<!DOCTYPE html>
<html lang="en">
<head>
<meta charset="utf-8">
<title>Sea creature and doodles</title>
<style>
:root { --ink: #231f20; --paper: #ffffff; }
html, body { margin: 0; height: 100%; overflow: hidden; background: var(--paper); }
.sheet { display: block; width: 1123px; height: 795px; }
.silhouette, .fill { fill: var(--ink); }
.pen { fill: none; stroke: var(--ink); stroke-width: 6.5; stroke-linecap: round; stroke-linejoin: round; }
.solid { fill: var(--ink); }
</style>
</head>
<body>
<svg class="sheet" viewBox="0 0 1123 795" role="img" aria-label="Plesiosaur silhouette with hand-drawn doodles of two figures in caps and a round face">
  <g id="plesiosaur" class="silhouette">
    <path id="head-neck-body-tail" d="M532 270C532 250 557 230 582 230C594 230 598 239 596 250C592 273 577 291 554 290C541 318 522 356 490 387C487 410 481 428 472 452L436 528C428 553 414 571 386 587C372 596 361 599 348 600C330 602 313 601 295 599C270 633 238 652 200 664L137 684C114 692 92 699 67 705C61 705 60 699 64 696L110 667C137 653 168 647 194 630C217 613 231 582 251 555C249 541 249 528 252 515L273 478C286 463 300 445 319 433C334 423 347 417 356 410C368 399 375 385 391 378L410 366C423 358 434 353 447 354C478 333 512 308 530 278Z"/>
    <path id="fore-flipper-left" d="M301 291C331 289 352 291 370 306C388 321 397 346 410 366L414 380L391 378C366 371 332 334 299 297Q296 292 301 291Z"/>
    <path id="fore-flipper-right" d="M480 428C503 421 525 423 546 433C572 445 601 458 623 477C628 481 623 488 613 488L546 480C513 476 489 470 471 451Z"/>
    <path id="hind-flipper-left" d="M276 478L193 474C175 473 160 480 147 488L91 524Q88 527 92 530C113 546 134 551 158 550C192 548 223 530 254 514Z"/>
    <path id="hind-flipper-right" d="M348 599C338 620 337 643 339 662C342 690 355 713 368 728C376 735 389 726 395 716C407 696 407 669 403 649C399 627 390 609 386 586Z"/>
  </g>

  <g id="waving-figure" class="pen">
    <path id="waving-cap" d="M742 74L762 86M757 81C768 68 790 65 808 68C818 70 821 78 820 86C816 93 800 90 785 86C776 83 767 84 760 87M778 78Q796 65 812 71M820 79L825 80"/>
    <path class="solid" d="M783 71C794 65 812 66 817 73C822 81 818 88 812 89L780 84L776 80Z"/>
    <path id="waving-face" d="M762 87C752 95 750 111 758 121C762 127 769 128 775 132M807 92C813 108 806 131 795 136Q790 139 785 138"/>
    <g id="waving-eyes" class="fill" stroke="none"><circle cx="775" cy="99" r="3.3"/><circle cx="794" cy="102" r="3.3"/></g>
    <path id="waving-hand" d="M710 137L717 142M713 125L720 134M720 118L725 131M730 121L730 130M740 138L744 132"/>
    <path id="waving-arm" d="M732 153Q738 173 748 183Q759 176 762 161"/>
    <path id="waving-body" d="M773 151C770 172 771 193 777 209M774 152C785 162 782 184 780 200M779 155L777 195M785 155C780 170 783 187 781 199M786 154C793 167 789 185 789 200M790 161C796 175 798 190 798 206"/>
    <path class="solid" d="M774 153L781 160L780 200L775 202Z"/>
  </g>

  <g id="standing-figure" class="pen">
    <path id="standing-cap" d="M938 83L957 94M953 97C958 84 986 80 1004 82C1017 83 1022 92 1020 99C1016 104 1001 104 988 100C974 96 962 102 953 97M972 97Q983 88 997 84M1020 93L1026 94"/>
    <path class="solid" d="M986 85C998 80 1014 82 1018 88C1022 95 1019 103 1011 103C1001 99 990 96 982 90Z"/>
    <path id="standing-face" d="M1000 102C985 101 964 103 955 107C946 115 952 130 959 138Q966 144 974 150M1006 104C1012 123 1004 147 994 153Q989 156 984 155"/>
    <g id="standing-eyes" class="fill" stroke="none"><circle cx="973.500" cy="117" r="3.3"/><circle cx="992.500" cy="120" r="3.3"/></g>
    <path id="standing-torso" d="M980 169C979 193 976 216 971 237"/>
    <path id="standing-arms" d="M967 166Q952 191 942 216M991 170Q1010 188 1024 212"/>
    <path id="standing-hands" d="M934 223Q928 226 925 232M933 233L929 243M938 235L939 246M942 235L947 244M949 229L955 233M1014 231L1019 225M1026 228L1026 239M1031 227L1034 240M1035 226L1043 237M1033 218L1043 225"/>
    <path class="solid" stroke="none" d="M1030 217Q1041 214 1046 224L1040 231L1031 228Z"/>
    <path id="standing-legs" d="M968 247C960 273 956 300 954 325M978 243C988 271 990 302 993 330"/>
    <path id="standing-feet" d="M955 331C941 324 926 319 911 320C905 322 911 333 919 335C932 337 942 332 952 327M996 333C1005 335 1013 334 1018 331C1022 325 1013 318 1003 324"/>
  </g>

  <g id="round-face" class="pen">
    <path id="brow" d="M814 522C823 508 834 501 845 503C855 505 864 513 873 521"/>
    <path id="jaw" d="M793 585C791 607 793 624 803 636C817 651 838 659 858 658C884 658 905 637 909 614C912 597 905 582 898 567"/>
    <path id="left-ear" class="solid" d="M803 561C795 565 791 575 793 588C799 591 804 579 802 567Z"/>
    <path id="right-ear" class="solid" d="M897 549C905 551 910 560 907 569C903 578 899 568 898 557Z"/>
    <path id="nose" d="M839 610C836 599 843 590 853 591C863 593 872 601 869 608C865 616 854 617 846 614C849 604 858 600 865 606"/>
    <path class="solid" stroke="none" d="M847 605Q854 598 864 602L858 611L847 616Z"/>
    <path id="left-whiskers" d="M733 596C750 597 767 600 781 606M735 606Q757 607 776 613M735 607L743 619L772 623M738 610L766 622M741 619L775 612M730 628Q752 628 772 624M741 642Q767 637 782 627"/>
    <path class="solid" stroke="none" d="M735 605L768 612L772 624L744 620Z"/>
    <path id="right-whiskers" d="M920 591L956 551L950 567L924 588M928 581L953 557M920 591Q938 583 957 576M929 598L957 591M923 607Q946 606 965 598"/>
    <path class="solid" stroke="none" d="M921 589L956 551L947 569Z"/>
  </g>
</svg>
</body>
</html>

* [Exercise brief]: The word "silhouette" appears in some of the lines above. Copy those lines.

* [Your solution]:
.silhouette, .fill { fill: var(--ink); }
<svg class="sheet" viewBox="0 0 1123 795" role="img" aria-label="Plesiosaur silhouette with hand-drawn doodles of two figures in caps and a round face">
  <g id="plesiosaur" class="silhouette">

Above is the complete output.